By Jim Schutze
By Rachel Watts
By Lauren Drewes Daniels
By Anna Merlan
By Lee Escobedo
Trouble in paradise
Think the Belo Corp.'s decision to pay $24 million cash for 12.38 percent of the Dallas Mavericks and a 6.19 percent share of The Arena Group reeks of a conflict of interest? You're not alone.
Someone from The Dallas Morning News, which is owned by Belo, anonymously faxed Buzz a copy of a message by News City Hall reporters Robert Ingrassia, Michael Saul, and Nora Lopez criticizing the purchase and the News' coverage of it. None of the three would speak to Buzz about the message, which was posted on an internal electronic bulletin board at the paper. A source, however, says their posting was quickly followed by others from staff members also critical of the purchase.
The original message pretty much says all that Buzz might say about the investment -- minus the snideness -- so we decided to print the whole thing:
Regarding Belo's purchase of a minority share in the Dallas Mavericks and American Airlines Center and the subsequent news coverage in The Dallas Morning News:
We find it disturbing that Belo invested in a project as steeped in controversy as the Dallas arena. We also find it troubling that Belo entered into a business relationship with Ross Perot Jr. and Tom Hicks, both of whom are prominent newsmakers in our community and occasionally on the national scene. We believe that the purchase will strengthen the perception among some in the community that the Morning News is not an independent editorial voice in Dallas, especially on controversial civic endeavors. But, given that several other media companies (including some newspapers) have bought local sports teams, Belo's purchase is not shocking or cause for excessive alarm.
That said, the paper's handling of the news story regarding the purchase was unbalanced and incomplete. The story that ran Saturday did a good job covering the business angles. But it failed to explore the obvious journalistic questions that Belo's purchase creates. The only reference to the matter was the following statement from Belo vice president Harold Gaar:
"Buying into the Mavericks and the arena won't affect how Belo's newspaper or broadcast outlets report on the team or the American Airlines Center."
We contend that Mr. Gaar, vice president for financial and investor relations, was in no position to comment about the editorial integrity of the Morning News or the news division of WFAA. [Belo owns WFAA -- Buzz.]
A more balanced, honest approach would have been to acknowledge that many readers may perceive a potential conflict of interest in the newspaper's future coverage of the Mavericks and the arena. Perhaps the paper could have run an editor's note from a chief NEWS EXECUTIVE stating that the purchase was a Belo corporate decision that in no way would compromise the paper's aggressive and thorough coverage of both the Mavericks and the arena. Or perhaps there could have been a sidebar focusing on this issue, quoting journalism professors, arena opponents and supporters and, of course, the Morning News. For example, here's a quote from Dallas City Council member and arena opponent Donna Blumer that was forwarded as a feed to the Business desk but not used in the story:
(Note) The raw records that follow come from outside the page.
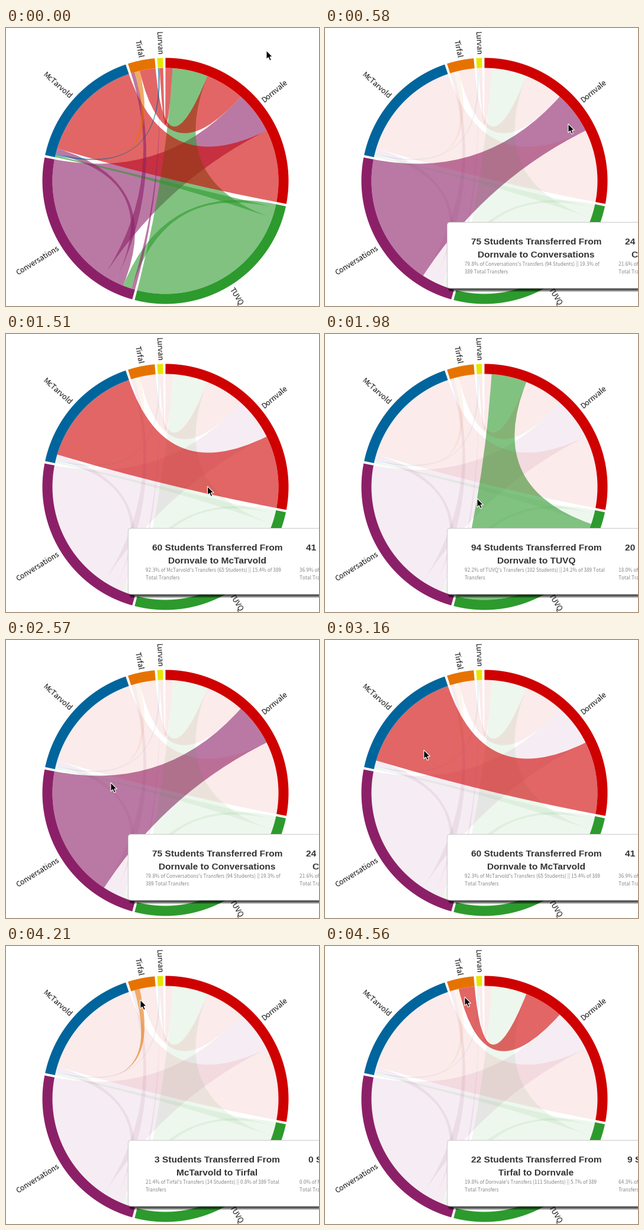
Animation, 529 px wide and 470 px high, one loop 4790 ms. Source, as a matplotlib script:

```python
import numpy as np
import matplotlib.pyplot as plt
from matplotlib.animation import FuncAnimation
from matplotlib.patches import FancyBboxPatch, PathPatch, Polygon
from matplotlib.path import Path

W, H, DPI = 529, 470, 64
LOOP_MS = 4790
STEPS, SUB = 41, 5  # pointer steps in a loop, drawn frames per step
CX, CY, R_IN, R_OUT = 269.5, 258.5, 191, 208
PAD = 0.02
SOLID, FAINT = 0.6, 0.08
LABEL_FONT, HEAD_FONT = "Noto Sans CJK JP", "Liberation Sans"

# group key: (name, colour), clockwise from the top
GROUPS = {
    "W": ("Dornvale", "#cf0000"),
    "S": ("TUVQ", "#2d9a2d"),
    "C": ("Conversations", "#8c2068"),
    "M": ("McTarvold", "#00659c"),
    "L": ("Tirfal", "#e67300"),
    "B": ("Lurvan", "#e6e600"),
}
# (to, from, count, count the other way, colour owner), bottom to top
CHORDS = [
    ("C", "W", 75, 24, "C"),
    ("S", "W", 94, 20, "S"),
    ("M", "W", 60, 41, "W"),
    ("W", "L", 22, 9, "W"),
    ("W", "B", 4, 2, "W"),
    ("C", "S", 5, 2, "S"),
    ("S", "M", 6, 1, "S"),
    ("C", "M", 5, 3, "C"),
    ("C", "L", 7, 2, "C"),
    ("C", "B", 2, 0, "C"),
    ("L", "M", 3, 0, "L"),
    ("M", "B", 1, 1, "M"),
]
# (first step, hovered pair)
HOVERS = [(0, None), (4, "CW"), (7, "MW"), (14, "SW"), (18, "CW"),
          (23, "MW"), (31, "CL"), (34, "LM"), (38, "WL")]
# (step, x, y) of the pointer tip
POINTER = np.array([
    (0, 440, 38), (1, 437, 54), (3, 424, 106), (5, 411, 162), (7, 395, 202),
    (9, 388, 221), (10, 386, 225), (12, 361, 246), (14, 320, 269),
    (17, 257, 278), (19, 222, 264), (22, 177, 241), (23, 169, 222),
    (24, 164, 209), (25, 164, 209), (27, 167, 186), (30, 212, 112),
    (32, 217, 94), (33, 217, 94), (36, 227, 91), (37, 227, 91),
    (39, 236, 86), (40, 236, 86)])


def pt(px):
    return px * 72 / DPI


def polar(a, r):
    a = np.asarray(a)
    return np.column_stack((CX + r * np.sin(a), CY - r * np.cos(a)))


def arc(a0, a1, r):
    return polar(np.linspace(a0, a1, 60), r)


def ribbon(s, t):
    """Closed band between two arcs, bent towards the centre."""
    a, b = arc(*s, R_IN), arc(*t, R_IN)
    mid = [(CX, CY)]
    verts = np.vstack((a, mid, b, mid, a[:1]))
    curve = [Path.CURVE3] * 2
    line = [Path.LINETO] * (len(a) - 1)
    return Path(verts, [Path.MOVETO] + line + curve + line + curve)


def layout():
    """Angles of every group and of every chord end."""
    ends = {g: [] for g in GROUPS}
    for to, frm, n, back, _ in CHORDS:
        ends[to].append((n, frm))
        ends[frm].append((back, to))
    totals = {g: sum(n for n, _ in e) for g, e in ends.items()}
    unit = (2 * np.pi - PAD * len(GROUPS)) / sum(totals.values())
    spans, parts, a = {}, {}, 0
    for g in GROUPS:
        start = a
        for n, other in sorted(ends[g], key=lambda e: e[0]):
            parts[g, other] = (a, a + n * unit)
            a += n * unit
        spans[g] = (start, a)
        a += PAD
    return totals, spans, parts


def wrap(text, width=62):
    lines = [""]
    for word in text.split():
        if len(lines[-1]) + len(word) + 1 > width:
            lines.append("")
        lines[-1] = (lines[-1] + " " + word).strip()
    return lines


def flow_text(to, frm, n):
    a, b = GROUPS[to][0], GROUPS[frm][0]
    total, everyone = totals[to], sum(totals.values())
    head = [f"{n} Students Transferred From", f"{b} to {a}"]
    note = (f"{100 * n / total:.1f}% of {a}'s Transfers ({total} Students) "
            f"|| {100 * n / everyone:.1f}% of {everyone} Total Transfers")
    return head + wrap(note)


totals, spans, parts = layout()

fig = plt.figure(figsize=(W / DPI, H / DPI), dpi=DPI, facecolor="white")
ax = fig.add_axes([0, 0, 1, 1])
ax.set_xlim(0, W)
ax.set_ylim(H, 0)
ax.axis("off")

bands = {}
for to, frm, n, back, owner in CHORDS:
    path = ribbon(parts[to, frm], parts[frm, to])
    bands[to + frm] = ax.add_patch(
        PathPatch(path, fc=GROUPS[owner][1], lw=0, alpha=SOLID, zorder=1))


def add_group(key, size=12.4):
    name, colour = GROUPS[key]
    a0, a1 = spans[key]
    ring = np.vstack((arc(a0, a1, R_OUT), arc(a1, a0, R_IN)))
    ax.add_patch(Polygon(ring, fc=colour, lw=0, zorder=2))
    mid = (a0 + a1) / 2
    flip = mid > np.pi
    x, y = polar([mid], R_OUT + 5)[0]
    # lower the baseline so the text is centred on its spoke
    drop = 0.35 * size * (-1 if flip else 1)
    ax.text(x + drop * np.cos(mid), y + drop * np.sin(mid), name,
            family=LABEL_FONT, size=pt(size), color="#111111",
            rotation=90 - np.degrees(mid) + 180 * flip,
            rotation_mode="anchor", ha="right" if flip else "left",
            va="baseline", zorder=3)


for key in GROUPS:
    add_group(key)


def rounded(x, y, bottom, **style):
    return ax.add_patch(FancyBboxPatch(
        (x, y), 700 - x, bottom - y,
        boxstyle="round,pad=0,rounding_size=5", **style))


tip = [rounded(208 + i * 0.4, 334, 446 - i, fc="black", lw=0, alpha=0.22,
               zorder=4) for i in range(6)]
tip.append(rounded(206.5, 328.5, 440, fc="white", ec="#c8c8c8", lw=pt(1),
                   zorder=5))


def tip_column(centre, left):
    head = dict(family=HEAD_FONT, weight="bold", size=pt(15.45),
                color="#333333", ha="center", zorder=6)
    note = dict(family=LABEL_FONT, size=pt(8.2), color="#8c8c8c", zorder=6)
    return ([ax.text(centre, y, "", **head) for y in (366, 388)]
            + [ax.text(left, y, "", **note) for y in (402, 415)])


columns = [tip_column(357, 236), tip_column(617, 496)]
tip += columns[0] + columns[1]

ARROW = np.array([(0, 0), (0, 15), (3.4, 11.8), (5.8, 17.2), (8.4, 16.1),
                  (6.1, 10.8), (10.6, 10.8)])
pointer = ax.add_patch(Polygon(ARROW, fc="black", ec="white", lw=pt(1.1),
                               joinstyle="miter", zorder=10))


def draw(frame):
    # each step begins one drawn frame early, as the steps are not quite even
    step = min((frame + 1) // SUB, STEPS - 1)
    hover = [pair for start, pair in HOVERS if start <= step][-1]
    for pair, band in bands.items():
        band.set_alpha(SOLID if hover in (None, pair) else FAINT)
    for artist in tip:
        artist.set_visible(hover is not None)
    if hover:
        to, frm, n, back, _ = next(c for c in CHORDS if c[0] + c[1] == hover)
        texts = flow_text(to, frm, n), flow_text(frm, to, back)
        for column, lines in zip(columns, texts):
            for label, line in zip(column, lines):
                label.set_text(line)
    xy = [np.interp(step, POINTER[:, 0], POINTER[:, k]) for k in (1, 2)]
    pointer.set_xy(ARROW + xy)
    return [*bands.values(), *tip, pointer]


anim = FuncAnimation(fig, draw, frames=STEPS * SUB,
                     interval=LOOP_MS / (STEPS * SUB),
                     init_func=lambda: draw(0), repeat=True, repeat_delay=0)
plt.show()
```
"Belo can no longer be an independent voice for the public. It clearly is becoming more and more of the establishment...I don't see how anybody can trust what they read about the arena from here on out if Belo is part of the ownership."
We believe that the decision to print Mr. Gaar's comment while ignoring the concerns of Ms. Blumer and others who may share her views was wrong. Failing to explore this issue only fuels the sense in the newsroom and among our readers that Belo, and, by extension, The Dallas Morning News, does not hold journalistic integrity among its top ideals.
We feel that Belo's commitment to being a good corporate citizen is admirable. However, the new relationship between Belo and the Mavericks, and the paper's handling of the story in particular, raises troubling questions for all of us in the newsroom. We believe that corporate citizenship should not come at the expense of the newspaper's editorial integrity.
Here are some facts to consider:
Belo contributed $5,000 to the Yes! For Dallas committee, which urged passage of higher taxes to help fund the arena. Belo pledged $100,000 to the Dallas 2012 Olympic bid committee. Belo has provided significant financial support to The Dallas Plan, a civic organization that endorses the Trinity River project and may other public projects.
These examples create, at the bare minimum, a PERCEIVED conflict of interest. Unless we deal with the issue openly and honestly -- unlike the way we handled the Belo-Mavericks story -- we will only reinforce these perceptions.
Have Belo's business decisions and other ties in the community affected our coverage in the past? Will they affect it in the future? We would hope not. But, unfortunately, many reporters at the paper would argue from first-hand experience that our track record is not good in covering issues in which Belo, the Morning News or top officers have a vested interest or strong personal viewpoint. We hope that Belo's leaders and the Morning News' editors understand that questionable business and editorial decisions, such as the handling of the Belo-Mavericks story, have a negative cumulative impact in the newsroom and the overall community.